Dressing the part in Vienna…
Many years ago TheEye heard the great raconteur, Peter Ustinov, talking about the powerhouse of predominantly Jewish intellectuals, artists, scientists, writers, and musicians who had lived in Vienna pre-1938. The fortunate ones managed to escape when Hitler’s henchmen forced them to abandon their careers, often their families, and life became impossible.
The great director Billy Wilder, Austria’s most prominent Hollywood export, settled in the U.S.
Vienna was always in his heart. When interviewed by Ustinov, he began every sentence with a longing sigh: ‘AHHH Vienna‘.
And you can understand why.
The beauty of the buildings and sculptures are almost like confectionary – elegant and frozen in their own time warp. Not so much making statements – they are statements.
Vienna forces you to focus on identity. There are so many ‘what if’s’ to consider. The rich cultural life at the turn of the century. Coffee House society where intellectuals sat for hours gossiping and arguing about politics and the trivial details of their lives over coffee and cake. Then total bewilderment when the unimaginable happened and they lost everything including their dignity. The fortunate ones managed to escape. 65,000 Austrian Jews perished.
Between 1938 and 1939 10,000 children were sent to London, scared and alone, to live with strangers willing to take them in.
Mona Golabek, whose mother, Lisa, was a Kindertransport refugee, re-enacts her mother’s experiences in The Children Of Willesden Lane – soon to be made into a film.
The great period of architects such as Otto Wagner was at the turn of the century and Wagner’s buildings are milestones fusing function, construction, and material, rather than imitating the past. Wagner has been hailed as ‘the father of architectural modernism’ (although he was not appreciated at the time and many projects failed). Along with Wagner, other designers, founding members of the Secession and the Wiener Werkstatte and pioneers of modern design, yet all very different in style, included Josef Hoffmann and Adolf Loos.
When you think of the great period of Viennese art you think of Gustav Klimt and Egon Schiele. These artists were at the forefront of the Secession Movement which split with the conservative style of art and architecture. The Secession was founded in 1897 led by Klimt along with painters Lolo Moser and Carl Moll.
The Belvedere Museum is glorious and where TheEye could easily lose herself for days gazing at the gorgeous decorative Klimt paintings of beautiful women in their stunning clothes and jewels. Unfortunately, the experience was slightly marred by hordes of mainly Japanese tourists taking selfies and hardly any notice of the art.

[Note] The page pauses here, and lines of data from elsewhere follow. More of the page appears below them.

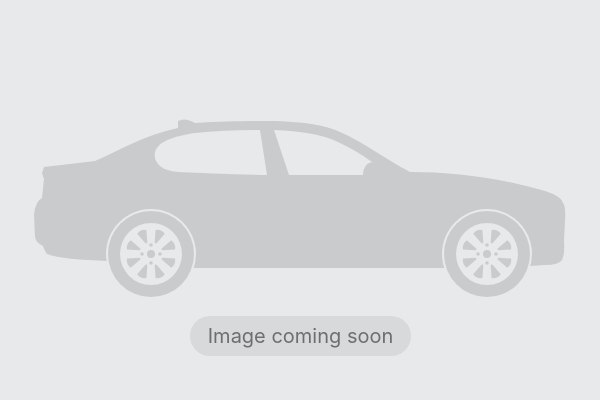
<!DOCTYPE html>
<html lang="en">
<head>
<meta charset="utf-8">
<title>Image coming soon</title>
<style>
:root {
  --backdrop: #e8e9eb;
  --car: #cacbcd;
  --pill: #d8d9db;
  --label: #6d6e70;
}
* { box-sizing: border-box; }
html, body { margin: 0; overflow: hidden; }
.placeholder {
  position: relative;
  width: 600px;
  height: 400px;
  overflow: hidden;
  background: var(--backdrop);
}
.car { display: block; width: 600px; height: 400px; }
.body, .tyre, .opening, .bolt { fill: var(--car); }
.window, .arch, .rim { fill: var(--backdrop); }
.notice {
  position: absolute;
  left: 190px;
  top: 316px;
  width: 221px;
  height: 40px;
  margin: 0;
  border-radius: 20px;
  background: var(--pill);
  color: var(--label);
  font: 400 20px/40px Inter, sans-serif;
  text-align: center;
  white-space: nowrap;
}
</style>
</head>
<body>
<main class="placeholder">
  <svg class="car" viewBox="0 0 600 400" role="img" aria-label="Silhouette of a saloon car">
    <defs>
      <path id="opening" class="opening" d="M-1 -12 L-5 -24 Q0 -27 5 -24 L1 -12 Q0 -11 -1 -12Z"/>
      <g id="wheel">
        <circle class="arch" r="45"/>
        <circle class="tyre" r="43"/>
        <circle class="rim" r="31"/>
        <g transform="rotate(22.5)">
          <use href="#opening"/>
          <use href="#opening" transform="rotate(45)"/>
          <use href="#opening" transform="rotate(90)"/>
          <use href="#opening" transform="rotate(135)"/>
          <use href="#opening" transform="rotate(180)"/>
          <use href="#opening" transform="rotate(225)"/>
          <use href="#opening" transform="rotate(270)"/>
          <use href="#opening" transform="rotate(315)"/>
        </g>
        <circle class="bolt" r="4"/>
        <circle class="bolt" cy="-9" r="1.8"/>
        <circle class="bolt" cx="9" r="1.8"/>
        <circle class="bolt" cy="9" r="1.8"/>
        <circle class="bolt" cx="-9" r="1.8"/>
      </g>
    </defs>
    <path class="body" d="M44 167 Q70 164 95 161 C120 150 145 135 178 128 L178 121 Q185 117 195 123 C225 121 250 121 275 121 C305 122 325 125 340 132 C365 143 385 159 410 172 C455 172 500 178 545 191 Q561 196 563 203 Q566 206 565 222 L564 240 Q565 254 562 260 Q559 265 545 265 L530 266 L443 268 L195 268 L108 261 C80 260 58 258 47 254 Q44 250 43 246 Q36 243 35 237 L34 215 Q35 202 42 198 L44 179 L42 173Z"/>
    <path class="window" d="M260 130 L267 175 Q215 174 178 172 C160 171 153 161 155 152 C158 141 175 136 195 133 Q225 130 260 130Z"/>
    <path class="window" d="M274 130 C300 131 322 134 338 142 Q357 151 372 162 Q363 164 363 175 L289 175Z"/>
    <use href="#wheel" x="151" y="254"/>
    <use href="#wheel" x="487" y="254"/>
  </svg>
  <p class="notice">Image coming soon</p>
</main>
</body>
</html>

As a matter of fact, many had their backs to the paintings preferring to use them as a backdrop.
With so much to do and a packed agenda, TheEye didn’t get round to the opera or ballet, just the Opera House. Impossible to do it all. But there is always a ‘next time’.
Vienna is not just a city rich with culture, it’s a city that is haunting with so many disturbing questions and sadly few satisfactory answers.